→ WHAT IS EXPECTED
From the entries below, return every line that includes the word "blush".

→ RECORD EXCERPTS
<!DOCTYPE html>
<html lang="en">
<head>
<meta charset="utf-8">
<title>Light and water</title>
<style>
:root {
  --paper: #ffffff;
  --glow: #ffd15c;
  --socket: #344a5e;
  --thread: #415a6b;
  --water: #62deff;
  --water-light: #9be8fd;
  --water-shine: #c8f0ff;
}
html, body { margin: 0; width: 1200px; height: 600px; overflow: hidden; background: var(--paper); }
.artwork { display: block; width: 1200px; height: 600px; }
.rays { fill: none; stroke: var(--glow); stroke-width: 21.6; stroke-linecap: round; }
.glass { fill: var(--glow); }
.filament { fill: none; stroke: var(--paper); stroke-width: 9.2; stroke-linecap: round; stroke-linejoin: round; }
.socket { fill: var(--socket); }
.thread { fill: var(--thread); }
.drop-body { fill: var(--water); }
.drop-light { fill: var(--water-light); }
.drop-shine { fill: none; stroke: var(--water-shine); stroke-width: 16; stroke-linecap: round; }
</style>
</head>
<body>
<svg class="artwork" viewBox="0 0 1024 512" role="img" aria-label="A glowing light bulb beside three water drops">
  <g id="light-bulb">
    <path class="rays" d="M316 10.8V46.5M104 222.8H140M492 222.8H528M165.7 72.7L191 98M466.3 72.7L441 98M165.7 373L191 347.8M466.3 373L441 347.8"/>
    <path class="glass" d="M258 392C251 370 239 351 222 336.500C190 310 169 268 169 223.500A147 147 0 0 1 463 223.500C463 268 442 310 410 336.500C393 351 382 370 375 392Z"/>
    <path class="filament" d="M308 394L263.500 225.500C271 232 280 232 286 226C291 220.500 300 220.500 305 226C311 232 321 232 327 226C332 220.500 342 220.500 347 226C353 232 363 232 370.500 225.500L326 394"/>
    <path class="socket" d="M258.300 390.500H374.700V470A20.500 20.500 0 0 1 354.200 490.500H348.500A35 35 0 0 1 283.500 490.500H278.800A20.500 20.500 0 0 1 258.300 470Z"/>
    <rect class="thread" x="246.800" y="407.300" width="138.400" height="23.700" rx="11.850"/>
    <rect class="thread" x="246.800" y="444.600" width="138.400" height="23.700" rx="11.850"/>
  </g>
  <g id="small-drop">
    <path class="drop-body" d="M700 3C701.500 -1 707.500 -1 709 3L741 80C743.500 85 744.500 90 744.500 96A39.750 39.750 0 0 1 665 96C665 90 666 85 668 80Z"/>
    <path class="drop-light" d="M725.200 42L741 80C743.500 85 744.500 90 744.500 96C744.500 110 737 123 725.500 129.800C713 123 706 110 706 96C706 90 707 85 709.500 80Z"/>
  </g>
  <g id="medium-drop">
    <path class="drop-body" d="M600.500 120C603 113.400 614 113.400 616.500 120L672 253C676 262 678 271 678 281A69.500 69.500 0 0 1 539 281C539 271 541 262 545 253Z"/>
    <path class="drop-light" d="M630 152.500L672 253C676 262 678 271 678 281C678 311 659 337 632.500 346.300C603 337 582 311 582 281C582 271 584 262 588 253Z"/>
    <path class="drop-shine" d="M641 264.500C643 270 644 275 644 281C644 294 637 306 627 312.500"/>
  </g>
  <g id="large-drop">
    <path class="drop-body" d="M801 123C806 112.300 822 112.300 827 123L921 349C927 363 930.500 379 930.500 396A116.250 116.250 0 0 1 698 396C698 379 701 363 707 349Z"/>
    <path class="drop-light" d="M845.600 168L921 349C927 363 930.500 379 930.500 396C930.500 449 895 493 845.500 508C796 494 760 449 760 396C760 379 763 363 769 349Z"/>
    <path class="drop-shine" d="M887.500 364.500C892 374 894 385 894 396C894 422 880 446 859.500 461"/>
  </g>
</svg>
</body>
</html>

==

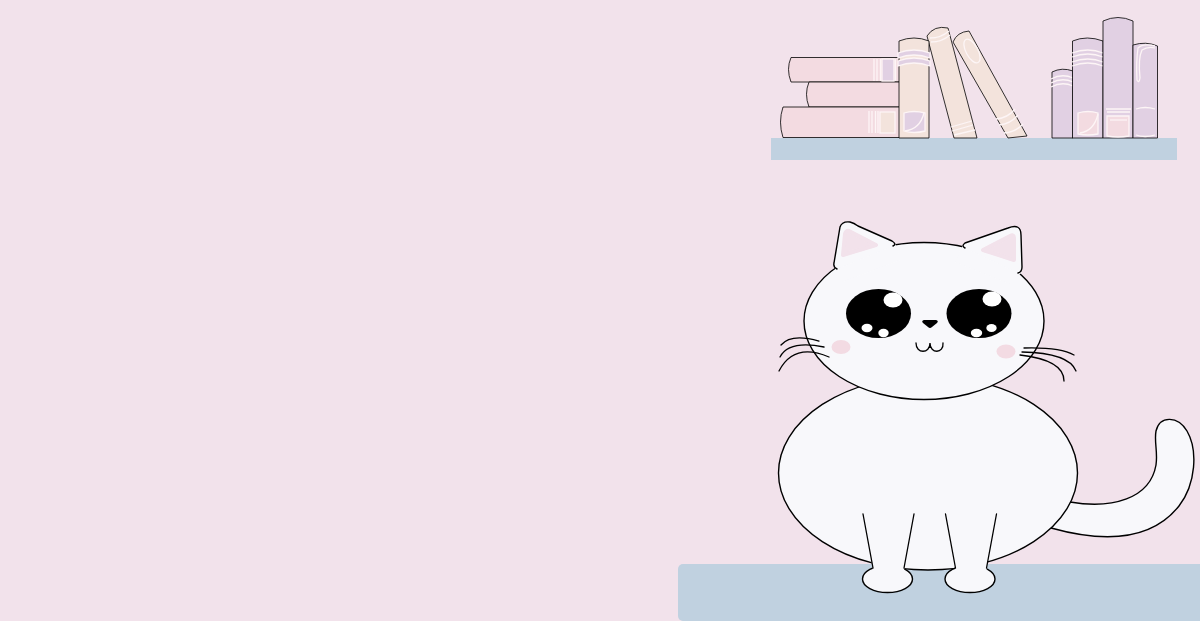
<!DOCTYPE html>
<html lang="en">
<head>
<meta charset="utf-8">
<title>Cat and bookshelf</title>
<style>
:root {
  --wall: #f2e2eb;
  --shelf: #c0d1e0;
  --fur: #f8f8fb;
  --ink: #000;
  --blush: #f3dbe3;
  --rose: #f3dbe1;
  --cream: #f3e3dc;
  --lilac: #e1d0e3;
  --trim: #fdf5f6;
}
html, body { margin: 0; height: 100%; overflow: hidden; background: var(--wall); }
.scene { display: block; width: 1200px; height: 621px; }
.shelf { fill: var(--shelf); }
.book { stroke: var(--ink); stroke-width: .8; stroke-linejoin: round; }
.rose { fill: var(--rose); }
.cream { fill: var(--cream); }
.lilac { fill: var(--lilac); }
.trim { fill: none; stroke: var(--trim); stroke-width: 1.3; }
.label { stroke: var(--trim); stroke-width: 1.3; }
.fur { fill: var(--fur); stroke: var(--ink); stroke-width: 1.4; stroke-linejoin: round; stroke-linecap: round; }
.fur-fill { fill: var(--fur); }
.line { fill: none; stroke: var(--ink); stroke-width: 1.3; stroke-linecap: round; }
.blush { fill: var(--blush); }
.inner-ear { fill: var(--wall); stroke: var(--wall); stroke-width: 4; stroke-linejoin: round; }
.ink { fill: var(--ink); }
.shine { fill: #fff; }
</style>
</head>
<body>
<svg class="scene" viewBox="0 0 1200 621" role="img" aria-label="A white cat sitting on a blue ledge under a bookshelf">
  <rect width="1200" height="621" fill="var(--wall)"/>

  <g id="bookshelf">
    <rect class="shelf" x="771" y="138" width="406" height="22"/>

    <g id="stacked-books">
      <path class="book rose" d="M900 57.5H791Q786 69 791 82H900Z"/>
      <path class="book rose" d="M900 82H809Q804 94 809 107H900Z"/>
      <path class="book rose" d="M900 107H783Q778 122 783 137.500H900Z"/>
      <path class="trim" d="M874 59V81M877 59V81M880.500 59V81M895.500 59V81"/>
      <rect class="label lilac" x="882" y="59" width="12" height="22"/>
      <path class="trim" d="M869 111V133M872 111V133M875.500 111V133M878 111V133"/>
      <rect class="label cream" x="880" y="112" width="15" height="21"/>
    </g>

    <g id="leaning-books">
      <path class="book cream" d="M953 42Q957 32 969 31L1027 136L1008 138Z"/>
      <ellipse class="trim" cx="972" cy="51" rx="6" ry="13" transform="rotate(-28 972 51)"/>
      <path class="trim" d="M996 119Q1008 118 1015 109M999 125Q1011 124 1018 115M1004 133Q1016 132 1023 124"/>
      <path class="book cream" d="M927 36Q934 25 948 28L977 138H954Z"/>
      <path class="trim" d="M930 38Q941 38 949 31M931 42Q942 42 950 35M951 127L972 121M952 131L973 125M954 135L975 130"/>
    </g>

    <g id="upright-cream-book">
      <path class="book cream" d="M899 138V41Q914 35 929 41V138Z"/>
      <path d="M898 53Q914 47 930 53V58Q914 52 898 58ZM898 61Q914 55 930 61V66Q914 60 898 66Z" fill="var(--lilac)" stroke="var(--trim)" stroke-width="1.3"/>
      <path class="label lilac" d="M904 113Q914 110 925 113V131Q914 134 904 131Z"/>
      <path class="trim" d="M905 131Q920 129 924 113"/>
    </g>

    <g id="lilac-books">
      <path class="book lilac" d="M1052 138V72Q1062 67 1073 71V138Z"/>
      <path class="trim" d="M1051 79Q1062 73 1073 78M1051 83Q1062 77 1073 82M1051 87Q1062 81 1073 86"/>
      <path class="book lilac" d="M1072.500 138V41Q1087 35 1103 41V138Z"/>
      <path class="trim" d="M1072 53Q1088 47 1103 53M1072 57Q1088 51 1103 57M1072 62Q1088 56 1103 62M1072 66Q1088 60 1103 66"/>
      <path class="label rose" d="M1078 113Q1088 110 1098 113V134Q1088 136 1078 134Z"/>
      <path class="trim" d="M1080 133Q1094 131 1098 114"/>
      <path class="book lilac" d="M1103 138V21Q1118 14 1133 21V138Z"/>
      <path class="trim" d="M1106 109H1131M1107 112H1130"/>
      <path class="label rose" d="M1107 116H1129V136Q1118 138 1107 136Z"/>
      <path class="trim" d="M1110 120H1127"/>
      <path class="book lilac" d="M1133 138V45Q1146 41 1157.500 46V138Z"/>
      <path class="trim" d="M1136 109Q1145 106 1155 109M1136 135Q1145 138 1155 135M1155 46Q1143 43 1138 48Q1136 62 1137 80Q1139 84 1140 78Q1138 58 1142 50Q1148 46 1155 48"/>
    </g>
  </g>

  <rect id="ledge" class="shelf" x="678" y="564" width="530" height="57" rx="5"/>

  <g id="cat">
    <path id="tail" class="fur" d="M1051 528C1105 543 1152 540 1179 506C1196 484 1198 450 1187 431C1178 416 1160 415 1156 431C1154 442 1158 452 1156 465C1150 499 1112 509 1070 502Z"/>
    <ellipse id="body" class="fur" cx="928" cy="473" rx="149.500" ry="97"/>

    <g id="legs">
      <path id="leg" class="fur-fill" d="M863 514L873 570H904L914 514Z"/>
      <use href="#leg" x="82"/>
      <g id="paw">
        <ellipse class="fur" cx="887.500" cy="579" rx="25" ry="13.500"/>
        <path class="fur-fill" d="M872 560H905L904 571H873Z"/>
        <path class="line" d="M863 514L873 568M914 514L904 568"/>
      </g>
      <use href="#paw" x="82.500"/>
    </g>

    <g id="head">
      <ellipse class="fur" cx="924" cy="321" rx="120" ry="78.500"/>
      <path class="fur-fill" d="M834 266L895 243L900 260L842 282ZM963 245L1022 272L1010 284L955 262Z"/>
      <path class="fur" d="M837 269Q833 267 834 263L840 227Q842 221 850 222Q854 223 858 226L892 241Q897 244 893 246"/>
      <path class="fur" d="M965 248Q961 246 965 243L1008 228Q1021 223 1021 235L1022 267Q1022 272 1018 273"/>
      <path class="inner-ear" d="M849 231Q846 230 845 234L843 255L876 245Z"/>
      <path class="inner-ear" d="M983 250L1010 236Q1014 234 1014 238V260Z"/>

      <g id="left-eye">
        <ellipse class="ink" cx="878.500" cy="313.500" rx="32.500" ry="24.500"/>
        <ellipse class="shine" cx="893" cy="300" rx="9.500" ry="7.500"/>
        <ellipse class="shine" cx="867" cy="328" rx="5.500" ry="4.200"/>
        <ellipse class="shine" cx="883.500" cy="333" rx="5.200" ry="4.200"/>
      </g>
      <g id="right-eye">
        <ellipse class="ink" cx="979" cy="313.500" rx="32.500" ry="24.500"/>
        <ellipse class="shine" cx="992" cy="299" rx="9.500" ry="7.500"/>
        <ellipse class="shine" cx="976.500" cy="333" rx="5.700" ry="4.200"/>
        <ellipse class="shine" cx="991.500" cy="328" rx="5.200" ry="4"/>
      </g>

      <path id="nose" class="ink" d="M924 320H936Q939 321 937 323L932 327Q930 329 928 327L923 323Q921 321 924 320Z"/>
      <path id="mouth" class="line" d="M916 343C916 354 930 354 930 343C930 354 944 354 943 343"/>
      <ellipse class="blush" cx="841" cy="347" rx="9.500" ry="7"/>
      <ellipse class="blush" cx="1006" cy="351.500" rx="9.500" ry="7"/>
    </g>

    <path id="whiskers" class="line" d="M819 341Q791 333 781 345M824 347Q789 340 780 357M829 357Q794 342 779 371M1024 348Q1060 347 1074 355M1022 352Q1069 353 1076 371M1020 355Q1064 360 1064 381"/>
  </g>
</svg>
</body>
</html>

→ ANSWER FOR THE TASK
  --blush: #f3dbe3;
.blush { fill: var(--blush); }
      <ellipse class="blush" cx="841" cy="347" rx="9.500" ry="7"/>
      <ellipse class="blush" cx="1006" cy="351.500" rx="9.500" ry="7"/>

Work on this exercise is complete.